— Work required —
Among the records, which lines hold the word "from"? Pick them out.

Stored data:
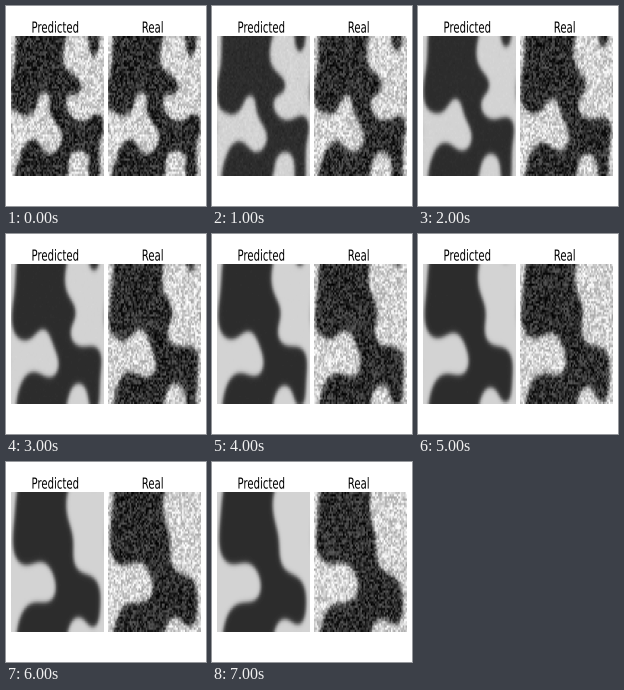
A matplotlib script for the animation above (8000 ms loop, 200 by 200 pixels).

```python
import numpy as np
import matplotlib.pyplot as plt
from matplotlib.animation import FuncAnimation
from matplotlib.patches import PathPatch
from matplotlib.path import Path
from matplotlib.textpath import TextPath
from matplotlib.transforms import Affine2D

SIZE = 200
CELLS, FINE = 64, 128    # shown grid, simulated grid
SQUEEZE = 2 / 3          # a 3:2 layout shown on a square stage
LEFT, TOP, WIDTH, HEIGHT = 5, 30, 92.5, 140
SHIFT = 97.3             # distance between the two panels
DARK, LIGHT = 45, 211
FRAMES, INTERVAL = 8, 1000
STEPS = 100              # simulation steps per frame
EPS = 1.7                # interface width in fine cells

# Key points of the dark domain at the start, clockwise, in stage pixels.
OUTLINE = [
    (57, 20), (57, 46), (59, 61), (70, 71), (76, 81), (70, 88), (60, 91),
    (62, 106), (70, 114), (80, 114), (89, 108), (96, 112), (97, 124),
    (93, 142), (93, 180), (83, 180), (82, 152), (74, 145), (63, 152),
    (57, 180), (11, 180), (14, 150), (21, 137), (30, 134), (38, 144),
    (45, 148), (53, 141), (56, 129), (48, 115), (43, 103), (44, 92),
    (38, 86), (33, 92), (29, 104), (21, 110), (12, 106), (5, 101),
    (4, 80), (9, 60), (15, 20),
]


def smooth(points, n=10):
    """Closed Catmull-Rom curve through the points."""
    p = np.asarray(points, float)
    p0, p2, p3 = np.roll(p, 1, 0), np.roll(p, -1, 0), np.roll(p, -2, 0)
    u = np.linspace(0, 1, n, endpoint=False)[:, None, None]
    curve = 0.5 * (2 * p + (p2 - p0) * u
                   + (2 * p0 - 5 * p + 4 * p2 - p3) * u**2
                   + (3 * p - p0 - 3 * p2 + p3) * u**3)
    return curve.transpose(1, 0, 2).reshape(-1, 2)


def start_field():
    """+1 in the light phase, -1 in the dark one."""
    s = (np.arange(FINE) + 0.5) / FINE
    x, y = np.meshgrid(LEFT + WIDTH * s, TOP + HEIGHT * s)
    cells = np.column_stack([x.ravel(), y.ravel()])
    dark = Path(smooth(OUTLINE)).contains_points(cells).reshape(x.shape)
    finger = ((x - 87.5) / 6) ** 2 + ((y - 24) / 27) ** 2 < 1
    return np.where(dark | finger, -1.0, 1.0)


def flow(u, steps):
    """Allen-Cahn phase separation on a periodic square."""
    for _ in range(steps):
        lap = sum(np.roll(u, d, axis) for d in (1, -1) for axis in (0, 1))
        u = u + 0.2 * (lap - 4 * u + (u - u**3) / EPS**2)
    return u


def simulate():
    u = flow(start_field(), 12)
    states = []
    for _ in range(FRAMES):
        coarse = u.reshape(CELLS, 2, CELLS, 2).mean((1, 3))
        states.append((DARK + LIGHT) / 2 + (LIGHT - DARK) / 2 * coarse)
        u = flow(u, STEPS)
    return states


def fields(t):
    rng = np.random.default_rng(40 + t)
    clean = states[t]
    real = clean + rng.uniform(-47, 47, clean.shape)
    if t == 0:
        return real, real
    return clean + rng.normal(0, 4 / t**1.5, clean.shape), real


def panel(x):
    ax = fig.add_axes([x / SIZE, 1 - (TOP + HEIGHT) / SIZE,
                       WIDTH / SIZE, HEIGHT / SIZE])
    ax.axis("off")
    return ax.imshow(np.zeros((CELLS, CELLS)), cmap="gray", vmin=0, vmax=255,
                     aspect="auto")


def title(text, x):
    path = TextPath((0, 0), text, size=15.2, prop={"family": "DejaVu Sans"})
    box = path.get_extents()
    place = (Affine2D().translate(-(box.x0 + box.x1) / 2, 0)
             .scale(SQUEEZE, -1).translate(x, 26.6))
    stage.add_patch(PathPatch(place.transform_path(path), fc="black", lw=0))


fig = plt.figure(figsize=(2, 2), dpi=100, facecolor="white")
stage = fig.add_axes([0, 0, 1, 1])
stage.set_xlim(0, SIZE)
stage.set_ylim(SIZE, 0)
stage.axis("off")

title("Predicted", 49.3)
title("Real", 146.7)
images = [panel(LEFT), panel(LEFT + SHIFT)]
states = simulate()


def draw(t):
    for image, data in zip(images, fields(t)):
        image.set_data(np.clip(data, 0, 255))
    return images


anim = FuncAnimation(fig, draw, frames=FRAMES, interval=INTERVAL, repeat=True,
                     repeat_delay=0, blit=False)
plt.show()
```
==
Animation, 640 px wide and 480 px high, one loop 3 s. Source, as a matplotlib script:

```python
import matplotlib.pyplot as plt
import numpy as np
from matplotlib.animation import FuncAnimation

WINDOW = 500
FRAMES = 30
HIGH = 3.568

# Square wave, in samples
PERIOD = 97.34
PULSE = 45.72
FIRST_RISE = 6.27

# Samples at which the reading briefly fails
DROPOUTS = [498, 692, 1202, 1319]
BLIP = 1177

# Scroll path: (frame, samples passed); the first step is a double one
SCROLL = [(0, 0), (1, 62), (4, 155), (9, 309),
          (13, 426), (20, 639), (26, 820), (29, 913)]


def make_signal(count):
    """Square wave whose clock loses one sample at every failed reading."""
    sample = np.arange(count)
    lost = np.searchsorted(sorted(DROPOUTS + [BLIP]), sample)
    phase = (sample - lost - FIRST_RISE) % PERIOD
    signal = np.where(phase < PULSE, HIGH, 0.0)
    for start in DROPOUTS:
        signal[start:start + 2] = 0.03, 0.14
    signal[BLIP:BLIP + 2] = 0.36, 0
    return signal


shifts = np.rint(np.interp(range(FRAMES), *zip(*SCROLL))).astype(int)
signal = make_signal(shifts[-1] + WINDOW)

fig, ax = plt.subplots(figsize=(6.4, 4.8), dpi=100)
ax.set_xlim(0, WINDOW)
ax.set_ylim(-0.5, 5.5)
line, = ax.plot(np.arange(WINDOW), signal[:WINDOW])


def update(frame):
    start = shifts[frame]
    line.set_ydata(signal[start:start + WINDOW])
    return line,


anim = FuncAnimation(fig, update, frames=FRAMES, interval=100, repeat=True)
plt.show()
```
==
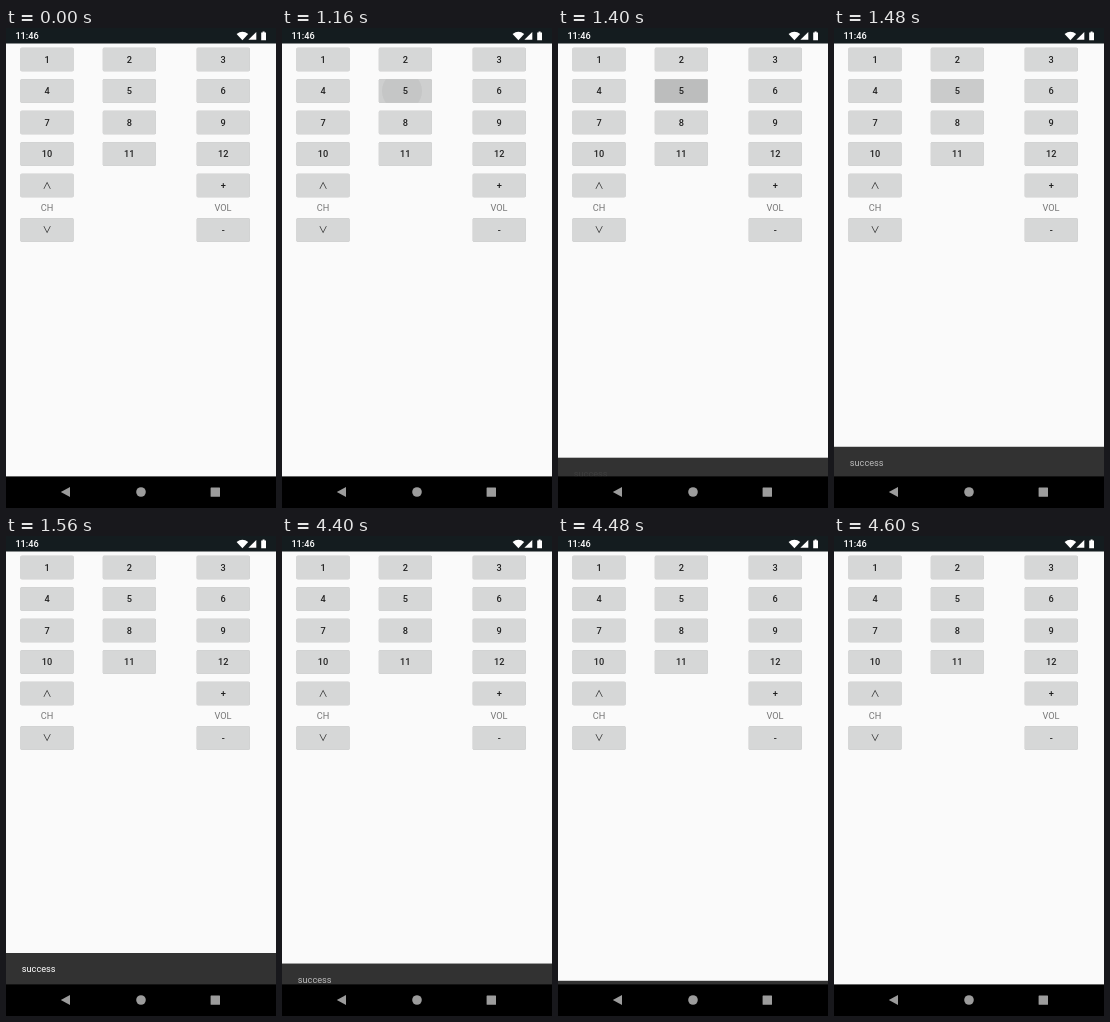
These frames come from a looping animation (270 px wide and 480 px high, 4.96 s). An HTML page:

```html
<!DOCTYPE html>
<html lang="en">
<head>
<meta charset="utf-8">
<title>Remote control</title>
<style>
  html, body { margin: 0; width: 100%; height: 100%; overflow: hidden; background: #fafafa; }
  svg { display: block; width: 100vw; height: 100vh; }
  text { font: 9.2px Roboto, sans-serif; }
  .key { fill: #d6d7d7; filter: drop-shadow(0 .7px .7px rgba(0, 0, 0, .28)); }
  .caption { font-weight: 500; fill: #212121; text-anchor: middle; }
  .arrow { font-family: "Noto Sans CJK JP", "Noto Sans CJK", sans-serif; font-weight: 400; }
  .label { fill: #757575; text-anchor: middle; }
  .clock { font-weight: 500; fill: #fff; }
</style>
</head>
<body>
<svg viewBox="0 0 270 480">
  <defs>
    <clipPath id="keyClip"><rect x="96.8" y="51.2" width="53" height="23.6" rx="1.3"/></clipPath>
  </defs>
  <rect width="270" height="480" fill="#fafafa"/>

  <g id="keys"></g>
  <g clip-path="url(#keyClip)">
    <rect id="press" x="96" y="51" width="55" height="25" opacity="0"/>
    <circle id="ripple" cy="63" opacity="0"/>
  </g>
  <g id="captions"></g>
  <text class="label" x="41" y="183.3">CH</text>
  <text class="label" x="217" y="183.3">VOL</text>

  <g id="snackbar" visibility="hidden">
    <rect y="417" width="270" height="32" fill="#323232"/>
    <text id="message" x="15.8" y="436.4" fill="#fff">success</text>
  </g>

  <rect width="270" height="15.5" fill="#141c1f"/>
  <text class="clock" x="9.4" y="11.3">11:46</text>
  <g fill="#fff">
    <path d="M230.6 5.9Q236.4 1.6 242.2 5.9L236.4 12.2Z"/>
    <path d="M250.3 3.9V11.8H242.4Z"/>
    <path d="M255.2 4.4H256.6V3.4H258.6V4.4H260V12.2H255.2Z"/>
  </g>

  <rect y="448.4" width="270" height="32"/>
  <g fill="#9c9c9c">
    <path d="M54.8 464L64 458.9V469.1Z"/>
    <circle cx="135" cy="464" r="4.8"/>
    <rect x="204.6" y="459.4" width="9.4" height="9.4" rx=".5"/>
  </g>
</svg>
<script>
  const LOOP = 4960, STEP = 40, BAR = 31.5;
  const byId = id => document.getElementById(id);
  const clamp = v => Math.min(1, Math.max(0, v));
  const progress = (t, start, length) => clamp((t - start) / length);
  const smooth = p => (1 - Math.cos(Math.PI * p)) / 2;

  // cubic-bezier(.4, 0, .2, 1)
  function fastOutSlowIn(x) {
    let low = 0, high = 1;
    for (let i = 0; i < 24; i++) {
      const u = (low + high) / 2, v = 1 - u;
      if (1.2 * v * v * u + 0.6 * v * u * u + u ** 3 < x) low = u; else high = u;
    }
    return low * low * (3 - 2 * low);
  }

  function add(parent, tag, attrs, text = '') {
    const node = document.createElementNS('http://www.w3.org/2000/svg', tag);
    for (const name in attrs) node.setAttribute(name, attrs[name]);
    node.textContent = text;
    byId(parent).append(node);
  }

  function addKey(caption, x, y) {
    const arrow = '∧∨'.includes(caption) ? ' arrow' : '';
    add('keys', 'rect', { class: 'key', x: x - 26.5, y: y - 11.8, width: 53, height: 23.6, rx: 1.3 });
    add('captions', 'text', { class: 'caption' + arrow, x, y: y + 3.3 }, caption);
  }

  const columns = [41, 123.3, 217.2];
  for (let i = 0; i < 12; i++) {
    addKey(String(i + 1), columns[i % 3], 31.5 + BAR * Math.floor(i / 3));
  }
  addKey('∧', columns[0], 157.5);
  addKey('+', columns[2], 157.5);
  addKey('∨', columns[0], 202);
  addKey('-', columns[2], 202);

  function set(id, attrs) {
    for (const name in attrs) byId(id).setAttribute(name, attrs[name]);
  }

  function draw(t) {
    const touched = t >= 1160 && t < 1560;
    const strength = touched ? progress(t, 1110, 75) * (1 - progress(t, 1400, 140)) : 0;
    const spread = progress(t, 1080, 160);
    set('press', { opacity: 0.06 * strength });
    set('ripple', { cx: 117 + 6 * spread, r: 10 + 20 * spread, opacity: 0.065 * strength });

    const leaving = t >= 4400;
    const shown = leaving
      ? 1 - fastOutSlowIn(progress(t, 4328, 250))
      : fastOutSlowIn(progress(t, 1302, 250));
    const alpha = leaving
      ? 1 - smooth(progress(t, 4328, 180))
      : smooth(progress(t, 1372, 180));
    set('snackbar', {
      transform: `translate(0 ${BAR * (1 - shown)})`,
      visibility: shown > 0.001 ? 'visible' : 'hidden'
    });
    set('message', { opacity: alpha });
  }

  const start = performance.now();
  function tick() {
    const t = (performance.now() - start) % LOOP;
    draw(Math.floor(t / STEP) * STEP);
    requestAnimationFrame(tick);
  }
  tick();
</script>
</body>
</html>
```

— Response area —
from matplotlib.animation import FuncAnimation
from matplotlib.patches import PathPatch
from matplotlib.path import Path
from matplotlib.textpath import TextPath
from matplotlib.transforms import Affine2D
from matplotlib.animation import FuncAnimation
These frames come from a looping animation (270 px wide and 480 px high, 4.96 s). An HTML page:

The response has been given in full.